→ WHAT IS EXPECTED
In the listing below, identify each line with the word "define" and return those lines.

→ MATERIAL PROVIDED
%%

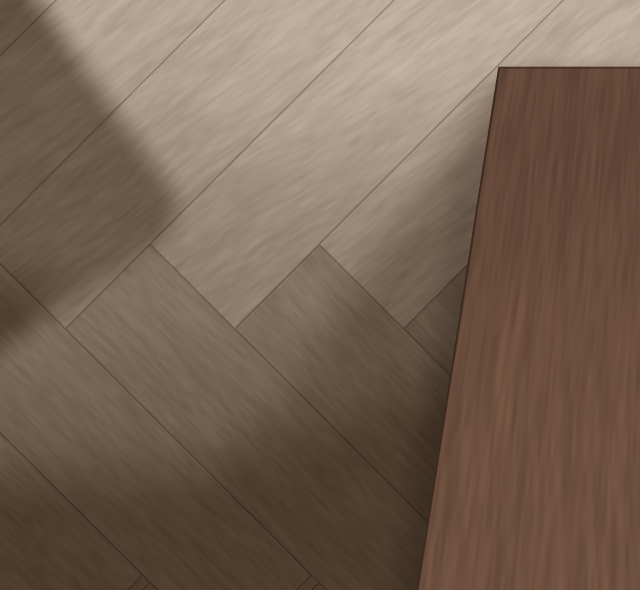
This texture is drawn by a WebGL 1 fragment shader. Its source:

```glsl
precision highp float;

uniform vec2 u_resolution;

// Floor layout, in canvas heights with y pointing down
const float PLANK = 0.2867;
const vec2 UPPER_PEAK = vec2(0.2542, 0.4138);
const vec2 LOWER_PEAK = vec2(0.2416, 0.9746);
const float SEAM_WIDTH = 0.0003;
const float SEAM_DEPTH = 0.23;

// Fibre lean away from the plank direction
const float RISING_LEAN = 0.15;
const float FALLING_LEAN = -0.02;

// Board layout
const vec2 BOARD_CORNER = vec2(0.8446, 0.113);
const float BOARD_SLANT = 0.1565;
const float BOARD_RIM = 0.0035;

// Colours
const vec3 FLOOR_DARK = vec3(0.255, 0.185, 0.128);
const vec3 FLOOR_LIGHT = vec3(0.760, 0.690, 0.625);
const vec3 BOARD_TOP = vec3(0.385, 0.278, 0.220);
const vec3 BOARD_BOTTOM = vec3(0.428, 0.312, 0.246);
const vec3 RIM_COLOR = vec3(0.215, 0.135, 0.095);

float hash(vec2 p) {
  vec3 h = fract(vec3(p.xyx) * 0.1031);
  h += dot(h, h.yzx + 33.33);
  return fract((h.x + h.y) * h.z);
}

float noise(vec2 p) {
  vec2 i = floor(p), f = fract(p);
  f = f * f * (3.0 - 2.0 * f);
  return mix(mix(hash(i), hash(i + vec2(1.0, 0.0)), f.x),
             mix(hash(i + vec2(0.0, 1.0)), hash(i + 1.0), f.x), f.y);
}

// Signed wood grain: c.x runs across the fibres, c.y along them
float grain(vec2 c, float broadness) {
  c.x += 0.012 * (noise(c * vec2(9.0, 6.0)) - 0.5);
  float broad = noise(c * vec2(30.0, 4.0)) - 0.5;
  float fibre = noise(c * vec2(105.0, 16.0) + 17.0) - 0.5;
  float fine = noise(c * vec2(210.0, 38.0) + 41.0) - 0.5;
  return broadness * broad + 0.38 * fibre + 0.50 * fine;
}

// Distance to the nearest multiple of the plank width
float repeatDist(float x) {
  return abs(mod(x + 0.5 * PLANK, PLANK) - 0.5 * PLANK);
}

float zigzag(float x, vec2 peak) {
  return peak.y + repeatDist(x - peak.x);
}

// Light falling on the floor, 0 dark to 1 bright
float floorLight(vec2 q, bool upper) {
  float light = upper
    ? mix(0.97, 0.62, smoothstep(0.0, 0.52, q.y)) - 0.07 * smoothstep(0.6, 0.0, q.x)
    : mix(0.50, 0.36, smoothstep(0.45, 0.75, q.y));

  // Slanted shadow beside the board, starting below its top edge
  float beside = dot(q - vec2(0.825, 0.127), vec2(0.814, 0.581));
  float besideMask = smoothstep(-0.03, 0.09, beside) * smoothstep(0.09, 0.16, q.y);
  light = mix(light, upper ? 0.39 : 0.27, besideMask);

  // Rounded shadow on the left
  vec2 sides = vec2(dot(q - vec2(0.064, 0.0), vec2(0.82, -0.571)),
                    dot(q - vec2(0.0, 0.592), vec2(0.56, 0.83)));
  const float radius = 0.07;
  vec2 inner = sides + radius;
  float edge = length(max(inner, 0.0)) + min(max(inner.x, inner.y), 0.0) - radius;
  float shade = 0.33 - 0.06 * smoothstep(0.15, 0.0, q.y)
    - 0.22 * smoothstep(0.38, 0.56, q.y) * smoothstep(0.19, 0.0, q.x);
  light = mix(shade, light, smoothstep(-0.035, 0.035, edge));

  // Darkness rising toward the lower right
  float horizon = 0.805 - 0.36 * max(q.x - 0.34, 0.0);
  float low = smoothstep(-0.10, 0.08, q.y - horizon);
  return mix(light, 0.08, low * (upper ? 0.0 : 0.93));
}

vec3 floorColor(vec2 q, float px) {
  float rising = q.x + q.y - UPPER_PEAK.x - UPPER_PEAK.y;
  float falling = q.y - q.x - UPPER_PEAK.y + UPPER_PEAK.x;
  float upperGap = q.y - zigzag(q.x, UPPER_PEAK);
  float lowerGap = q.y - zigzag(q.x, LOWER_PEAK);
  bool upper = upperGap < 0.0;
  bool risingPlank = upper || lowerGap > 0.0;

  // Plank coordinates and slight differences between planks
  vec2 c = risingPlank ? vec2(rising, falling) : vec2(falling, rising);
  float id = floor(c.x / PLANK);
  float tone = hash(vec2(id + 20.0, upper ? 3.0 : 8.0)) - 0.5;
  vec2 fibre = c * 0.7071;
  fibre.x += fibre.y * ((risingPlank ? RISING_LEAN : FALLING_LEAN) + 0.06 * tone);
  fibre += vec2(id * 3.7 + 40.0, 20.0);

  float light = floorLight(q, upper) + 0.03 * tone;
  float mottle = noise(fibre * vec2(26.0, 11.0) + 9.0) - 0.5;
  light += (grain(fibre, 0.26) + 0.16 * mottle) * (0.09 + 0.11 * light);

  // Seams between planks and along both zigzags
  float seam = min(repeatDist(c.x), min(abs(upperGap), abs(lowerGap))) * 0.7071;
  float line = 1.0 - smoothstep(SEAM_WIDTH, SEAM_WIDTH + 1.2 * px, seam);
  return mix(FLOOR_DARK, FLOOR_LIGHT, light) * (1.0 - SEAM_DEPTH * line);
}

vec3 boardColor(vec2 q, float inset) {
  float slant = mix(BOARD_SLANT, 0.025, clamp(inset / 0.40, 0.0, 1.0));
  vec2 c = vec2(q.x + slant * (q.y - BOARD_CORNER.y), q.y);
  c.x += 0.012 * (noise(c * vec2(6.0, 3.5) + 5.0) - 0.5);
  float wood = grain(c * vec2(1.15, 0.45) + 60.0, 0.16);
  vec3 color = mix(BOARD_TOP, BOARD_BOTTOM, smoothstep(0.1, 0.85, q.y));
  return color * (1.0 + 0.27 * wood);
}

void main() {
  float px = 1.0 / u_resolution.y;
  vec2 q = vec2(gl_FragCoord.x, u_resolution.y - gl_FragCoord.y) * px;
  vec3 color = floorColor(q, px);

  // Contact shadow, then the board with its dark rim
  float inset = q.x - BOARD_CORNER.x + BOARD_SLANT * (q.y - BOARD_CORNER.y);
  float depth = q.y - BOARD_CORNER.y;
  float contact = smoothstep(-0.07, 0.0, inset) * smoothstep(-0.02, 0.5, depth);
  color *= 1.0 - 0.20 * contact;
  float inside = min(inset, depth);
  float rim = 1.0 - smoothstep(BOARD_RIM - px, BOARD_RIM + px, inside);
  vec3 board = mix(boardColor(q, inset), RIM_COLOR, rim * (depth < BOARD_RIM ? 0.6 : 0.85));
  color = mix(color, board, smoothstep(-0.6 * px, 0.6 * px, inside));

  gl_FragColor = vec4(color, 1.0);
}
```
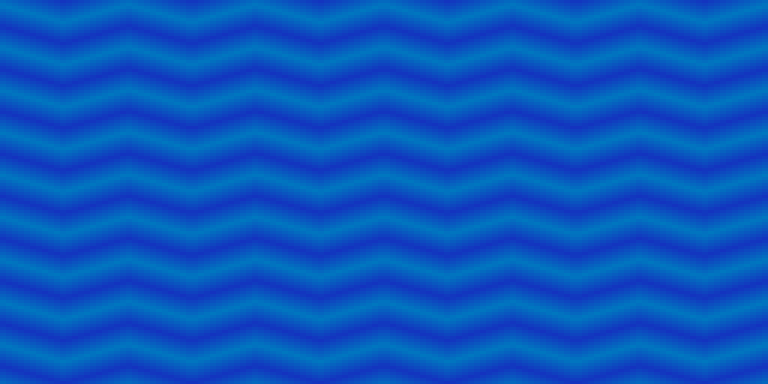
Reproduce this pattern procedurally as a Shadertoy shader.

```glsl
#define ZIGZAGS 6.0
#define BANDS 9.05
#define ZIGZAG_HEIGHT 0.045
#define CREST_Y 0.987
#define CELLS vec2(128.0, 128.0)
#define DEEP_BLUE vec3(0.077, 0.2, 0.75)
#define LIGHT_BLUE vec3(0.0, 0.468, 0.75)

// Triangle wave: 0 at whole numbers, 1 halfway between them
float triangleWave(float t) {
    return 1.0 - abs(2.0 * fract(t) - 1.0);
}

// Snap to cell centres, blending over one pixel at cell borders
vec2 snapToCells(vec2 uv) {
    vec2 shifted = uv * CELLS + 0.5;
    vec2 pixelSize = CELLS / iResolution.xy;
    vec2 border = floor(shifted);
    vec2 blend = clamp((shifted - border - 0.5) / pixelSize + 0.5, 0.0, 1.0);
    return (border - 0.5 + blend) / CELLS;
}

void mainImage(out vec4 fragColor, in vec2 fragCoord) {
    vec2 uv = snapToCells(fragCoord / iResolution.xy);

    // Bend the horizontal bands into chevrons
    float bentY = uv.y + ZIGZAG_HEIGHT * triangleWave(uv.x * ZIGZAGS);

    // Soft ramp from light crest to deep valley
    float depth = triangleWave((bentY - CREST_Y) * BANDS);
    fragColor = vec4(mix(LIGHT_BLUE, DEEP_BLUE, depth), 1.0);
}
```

%%

→ EXERCISE RESULT
#define ZIGZAGS 6.0
#define BANDS 9.05
#define ZIGZAG_HEIGHT 0.045
#define CREST_Y 0.987
#define CELLS vec2(128.0, 128.0)
#define DEEP_BLUE vec3(0.077, 0.2, 0.75)
#define LIGHT_BLUE vec3(0.0, 0.468, 0.75)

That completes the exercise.